This 7% cap has also seemed to seep into my beery buying habits away from the pub, as well. The bottles of beer chilling in my fridge or sleeping in my basement all seem to hover at, or below, the mid-strength level of 6 to 7%. It seems that my beery comfort zone has a magic number of 6.5%. Don't get me wrong, I love a big Barley Wine, Imperial Stout or Belgian Triple, I just don't love them that often.

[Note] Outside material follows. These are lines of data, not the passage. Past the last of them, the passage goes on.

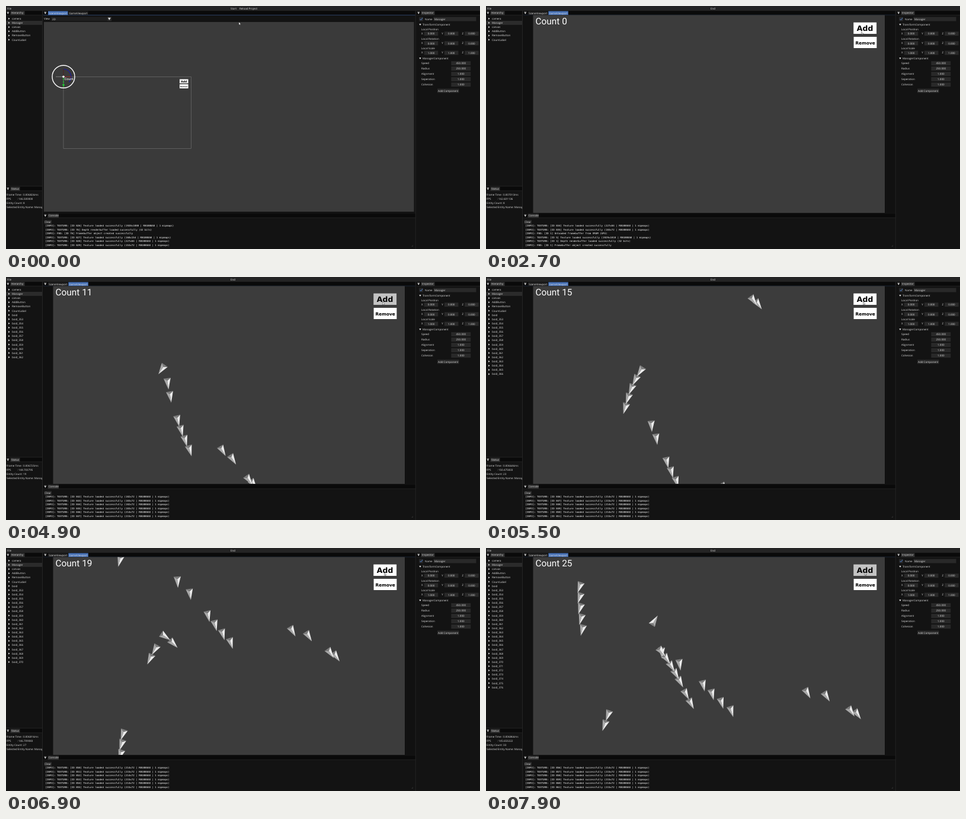
Recreate the animation shown at these times as an HTML page. Size 800x410 px, loop 8000 ms.

```html
<!DOCTYPE html>
<html lang="en">
<head>
<meta charset="utf-8">
<title>Boids in an editor</title>
<style>
html, body { margin: 0; width: 100%; height: 100%; overflow: hidden; background: #131313; }
svg { display: block; width: 800px; height: 410px; }
text { font: 4.5px "Open Sans", "Noto Sans", sans-serif; fill: #dedede; text-rendering: geometricPrecision; white-space: pre; }
.mono { font: 4.1px "DejaVu Sans Mono", monospace; fill: #fff; }
.count { font: 15.4px Roboto, sans-serif; fill: #fff; }
.btn { font-family: "DejaVu Sans", sans-serif; font-weight: bold; fill: #000; }
.mid { text-anchor: middle; }
</style>
</head>
<body>
<svg id="stage" viewBox="0 0 800 410"></svg>
<script>
const NS = 'http://www.w3.org/2000/svg';
const PANEL = '#131313', FIELD = '#292929', TAB = '#333', BLUE = '#4772b8';
let parent = document.getElementById('stage');

function add(tag, attrs, to = parent) {
  const el = document.createElementNS(NS, tag);
  for (const k in attrs) el.setAttribute(k, attrs[k]);
  to.appendChild(el);
  return el;
}
const box = (x, y, width, height, fill, more) => add('rect', { x, y, width, height, fill, ...more });
const path = (d, fill, more) => add('path', { d, fill, ...more });
const line = (d, stroke, width, more) => path(d, 'none', { stroke, 'stroke-width': width, ...more });
// y is the middle of the line of text
function label(x, y, str, cls = '', size) {
  const el = add('text', { x, y: y + 1.6, class: cls });
  if (size) el.style.fontSize = size + 'px';
  el.textContent = str;
  return el;
}
function group(fill, attrs = {}) {
  const outer = parent, g = add('g', attrs);
  parent = g;
  fill();
  parent = outer;
  return g;
}
const show = (el, on) => el.setAttribute('visibility', on ? 'inherit' : 'hidden');
const right = (x, y) => path(`M${x - 1} ${y - 1.6}L${x + 1.6} ${y}L${x - 1} ${y + 1.6}Z`, '#ddd');
const down = (x, y, s = 1.7) => path(`M${x - s} ${y - s * .7}H${x + s}L${x} ${y + s}Z`, '#ddd');

function titleBar(x, y, w, name, tabW, tone = TAB) {
  box(x, y, w, 7, '#0a0a0a');
  box(x, y + 6.6, w, .5, tone);
  box(x + 1.3, y + 1.4, 4, .7, '#ccc');
  down(x + 3.3, y + 3.7);
  if (!name) return;
  box(x + 7.5, y + .3, tabW, 6.5, TAB);
  label(x + 9, y + 3.5, name);
}
function field(x, y, w, value) {
  box(x, y - 3.5, w, 7, FIELD);
  label(x + w / 2, y + .1, value, 'mid');
}

// Clicks come in runs; each run of boids leaves with one heading and bends to another.
const LOOP = 8000, START = 700, STEP = 100, SPEED = .12, BEND = 300;
const SPAWN = [268, 149], TOP = 1, PERIOD = 362;
const runs = [
  { at: 2810, gap: 85, n: 2, from: 46, to: 54.5, fan: .6 },
  { at: 3260, gap: 180, n: 2, from: 38, to: 57.8, fan: 2.8 },
  { at: 3650, gap: 150, n: 4, from: 75, to: 73.2, fan: 1.5 },
  { at: 4450, gap: 190, n: 2, from: 78, to: 82.2, fan: 4.4 },
  { at: 4830, gap: 140, n: 5, from: 130, to: 104.2, fan: 1.2 },
  { at: 6515, gap: 150, n: 2, from: 134, to: 109, fan: 0 },
  { at: 6740, gap: 150, n: 2, from: 34, to: 63, fan: 0 },
  { at: 7075, gap: 125, n: 5, from: 30, to: 64, fan: 0 },
  { at: 7640, gap: 0, n: 1, from: -58, to: -58, fan: 0 },
];
const flock = runs.flatMap(r => Array.from({ length: r.n }, (_, i) =>
  ({ born: r.at + i * r.gap, from: r.from, to: r.to + i * r.fan })));
const presses = [...flock.map(b => b.born), LOOP];

const headingOf = (b, age) => b.to + (b.from - b.to) * Math.exp(-age / BEND);
function fly(b, age) {
  let [x, y] = SPAWN;
  for (let s = 0; s < age; s += 10) {
    const a = headingOf(b, s) * Math.PI / 180, d = Math.min(10, age - s) * SPEED;
    x += Math.cos(a) * d;
    y += Math.sin(a) * d;
  }
  if (y > TOP) y = TOP + (y - TOP) % PERIOD;
  return [x, y];
}

// [time, x, y], eased between
const pointer = [[0, 393, 27], [600, 383, 4], [1000, 383, 4], [2500, 633.5, 43], [LOOP, 639, 41]];
function pointerAt(t) {
  const i = pointer.findIndex(p => p[0] > t);
  const [a, b] = [pointer[i - 1], pointer[i]];
  const f = (t - a[0]) / (b[0] - a[0]), e = f * f * (3 - 2 * f);
  return [a[1] + (b[1] - a[1]) * e, a[2] + (b[2] - a[2]) * e];
}

// Log
const tex = (id, size) => `[INFO]: TEXTURE: [ID ${id}] Texture loaded successfully (${size} | R8G8B8A8 | 1 mipmaps)`;
const depth = id => `[INFO]: TEXTURE: [ID ${id}] Depth renderbuffer loaded successfully (32 bits)`;
const fbo = (id, what) => `[INFO]: FBO: [ID ${id}] ${what}`;
const made = 'Framebuffer object created successfully';
const editLog = [tex(826, '1920x1080'), depth(76), fbo(76, made),
  tex(827, '168x154'), tex(828, '227x84'), tex(829, '153x72')];
const playLog = [tex(834, '227x84'), tex(835, '183x72'), fbo(1, 'Unloaded framebuffer from VRAM (GPU)'),
  tex(5, '1929x1010'), depth(1), fbo(1, made)];
// The label gets wider with its second digit
const countLog = flock.map((_, i) => tex(837 + i, (i < 9 ? 183 : 215) - i % 2 + 'x72'));
const fpsAt = t => 146.5 + 4 * Math.sin(t * 1.37);

// Left column
box(0, 0, 800, 410, PANEL);
titleBar(0, 8.3, 61, 'Hierarchy', 24);
box(0, 25, 61, 6.8, '#2b2b2b');
const entities = ['camera', 'Manager', 'canvas', 'AddButton', 'RemoveButton', 'CountLabel',
  ...flock.map((_, i) => i ? 'boid_' + (352 + i) : 'boid')];
const rows = entities.map((name, i) => group(() => {
  const y = 21.3 + i * 7.125;
  right(5, y);
  label(10, y, name);
}));
box(0, 303.5, 61, .8, '#242424');
titleBar(0, 305, 61, 'Status', 16);
label(1, 318.2, 'Frame Time :');
const frameTime = label(29, 318.2, '');
label(1, 325.2, 'FPS');
label(19, 325.2, ':');
const fpsText = label(21, 325.2, '');
const entityText = label(1, 332.5, '');
label(1, 339.5, 'Selected Entity Name: Manager');

// Middle column
box(61, 8, 631, 402, PANEL);
titleBar(63, 8.3, 628, '', 0, BLUE);
const tabs = [[71, 'SceneViewport'], [105.3, 'GameViewport']].map(([x, name]) => {
  const back = box(x, 8.6, 33.5, 6.5, '#1c1c1c');
  label(x + 16.75, 11.9, name, 'mid');
  return back;
});

const sceneView = group(() => {
  label(64, 21.7, 'View');
  box(76, 18.3, 102, 7, '#1f1f1f');
  box(171, 18.3, 7, 7, FIELD);
  label(78, 21.9, '2D');
  down(174.4, 21.5, 2.4);
  box(64, 27, 624.5, 320, '#3a3a3a');
  box(97, 119.5, 215.3, 121, 'none', { stroke: '#777', 'stroke-width': .6 });
  add('circle', { cx: 97, cy: 119.3, r: 19, fill: 'none', stroke: '#fff', 'stroke-width': 1.4 });
  line('M97 106.5A12.8 12.8 0 0 1 106 128.4', '#1c1c9a', 1.2);
  line('M97 106.5V119', '#551c1c', .8);
  line('M97 119.3H110', '#8c2020', 1);
  line('M84 119.3H96', '#aaa', .6);
  line('M97 121V136', '#20c030', 1.2, { 'stroke-dasharray': '4 1' });
  path('M94.8 132H99.2L97 137Z', '#20c030');
  label(98.5, 123, 'Count', 'count', 5.8);
  add('circle', { cx: 97, cy: 119.3, r: 1.8, fill: '#fff' });
  box(293, 123.5, 14.6, 7, '#fff');
  box(293, 132, 14.6, 7, '#fff');
  label(300.3, 127.1, 'Add', 'btn mid', 4.6);
  label(300.3, 135, 'Remove', 'btn mid', 2.7);
});

const view = { x: 79.5, y: 15.3, width: 593.5, height: 333.7 };
add('rect', view, add('clipPath', { id: 'view' }));
let addButton, countText, boids;
const gameView = group(() => {
  box(62, 15.3, 629, 333.7, '#111');
  add('rect', { ...view, fill: '#3c3c3c' });
  group(() => {
    boids = flock.map(() => group(() => {
      path('M10 0L-9 6L-5 0Z', '#a8a8a8');
      path('M10 0L-9 -6L-5 0Z', '#ececec');
      path('M-9 6L-5 0L-9 -6Z', '#7c7c7c');
    }));
  }, { 'clip-path': 'url(#view)' });
  addButton = box(620.3, 27.7, 38.8, 19.3, '#fff');
  box(620.6, 52, 38.8, 19, '#fff');
  label(639.6, 40.2, 'Add', 'btn mid', 12.5);
  label(640.2, 63, 'Remove', 'btn mid', 7.4);
  countText = label(83.5, 29, '', 'count');
});

titleBar(63, 350.3, 628, 'Console', 18.5);
box(64.5, 361, 12.5, 6.8, FIELD);
label(70.7, 364.5, 'Clear', 'mid');
const lines = editLog.map((_, i) => label(66.4, 370.8 + i * 6.47, '', 'mono'));
path('M687 403V406H684Z', '#2a2a2a');

// Right column
box(690.8, 8, 1, 402, '#242424');
box(61, 8, 1, 402, '#242424');
titleBar(693, 8.3, 107, 'Inspector', 23);
box(697.2, 18.6, 7, 6.8, FIELD);
line('M698.7 22L700.3 23.8L703 20', '#4f86dd', .9);
label(707, 22, 'Name');
box(721.5, 18.5, 72, 7, FIELD);
label(723, 22, 'Manager');
down(699, 31.3);
label(703, 31.5, 'TransformComponent');
['Position', 'Rotation', 'Scale'].forEach((name, i) => {
  const y = 46.7 + i * 16.15;
  label(701, y - 7.7, 'Local ' + name);
  ['X', 'Y', 'Z'].forEach((axis, j) => {
    label(701 + j * 34.2, y - .2, axis);
    field(705.7 + j * 34.2, y, 23.6, name === 'Scale' ? '1.000' : '0.000');
  });
});
down(699, 88.3);
label(703, 88.5, 'ManagerComponent');
const settings = { Speed: 450, Radius: 250, Alignment: 1, Seperation: 1, Cohesion: 1 };
Object.entries(settings).forEach(([name, value], i) => {
  const y = 96.6 + i * 9;
  label(701, y - .2, name);
  field(751.3, y, 33, value.toFixed(3));
});
field(728, 143, 36.5, 'Add Component');

// Menu bar
box(0, 0, 800, 8, '#242424');
label(2, 4, 'File');
const editMenu = group(() => {
  label(379, 4, 'Start');
  label(394, 4, 'Reload Project');
});
const playMenu = group(() => label(379, 4, 'End'));
const cursor = path('M0 0V5L1.2 3.9L2 5.6L2.7 5.3L2 3.7H3.5Z', '#fff', { stroke: '#111', 'stroke-width': .4 });

function draw(t) {
  const playing = t >= START;
  const count = flock.filter(b => b.born < t).length;
  const born = flock.filter(b => b.born <= t).length;

  for (const el of [sceneView, editMenu]) show(el, !playing);
  for (const el of [gameView, playMenu]) show(el, playing);
  tabs.forEach((tab, i) => tab.setAttribute('fill', playing === (i === 1) ? BLUE : '#1c1c1c'));

  rows.forEach((row, i) => show(row, i < 6 + born));
  const log = playing ? [...playLog, ...countLog.slice(0, count)].slice(-6) : editLog;
  lines.forEach((el, i) => { el.textContent = log[i]; });
  const fps = fpsAt(t);
  frameTime.textContent = (1 / fps).toFixed(6) + 'ms';
  fpsText.textContent = fps.toFixed(6);
  entityText.textContent = 'Entity Count: ' + (8 + born);
  countText.textContent = 'Count ' + count;
  addButton.setAttribute('fill', presses.some(p => p >= t && p - t <= STEP) ? '#c3c3c3' : '#fff');

  flock.forEach((b, i) => {
    const age = t - b.born;
    show(boids[i], age > 0);
    if (age > 0) boids[i].setAttribute('transform', `translate(${fly(b, age)}) rotate(${headingOf(b, age)})`);
  });
  cursor.setAttribute('transform', `translate(${pointerAt(t)})`);
}

const began = performance.now();
function tick() {
  const t = (performance.now() - began) % LOOP;
  draw(Math.floor(t / STEP) * STEP);
  requestAnimationFrame(tick);
}
tick();
</script>
</body>
</html>
```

I don't think it has anything to do with the flavor of those styles, either. I think what keeps me reigned in, is their fuzzy after effects. A pint after work is, usually, just what the doctor ordered. A hour or so to not just enjoy a beer but to decompress after the day's stresses. But, with a wife who works as hard, or even harder than I do, and two little kids waiting for their dinner—not to mention Little League games, mowing the lawn, running to the grocery store and the other 500 things that need to get done—I can't afford to be fuzzy and slow. I'm sounding like a non-drowzy Claritin ad, but get a pint of Sierra Nevada Bigfoot in me, and I'll be asleep before the 5:30 news comes on. Even on weekends, when fuzziness isn't an issue, I'll still go for three or four lower strength beers over one or two big ones.

So, I'm resound to the fact that I'm a middle-of-the-road-strength beer drinker. I am, however, curious as to where your limit lies. Do you drink the range in a sitting, or are you a straight sessioner? Perhaps, you're a 5% 'er out but an 8% 'er in?

What's your limit?


  1. You really hooked me with the Eagles photo but I stuck around and read the article anyway :) Not to say that the big beers (7% +) don't have their place with me- it just isn't that often. If I'm looking to enjoy something a little stronger (and the ride home is already secured) im up for a nice Islay single malt. A neat pour of the peaty goodness might be a few dollars more but I'll take my time and enjoy. Talking about stronger offerings- have you been to the Belgian themed Merry Monk yet? On the corner of the old Big House

    1. I can't say I even do that. I love the Islays but I order them less often than big beer.

      No, I haven't been to the Monk yet. I think we have a trip in out future—besides I owe you a sixer for winning the Haiku contest.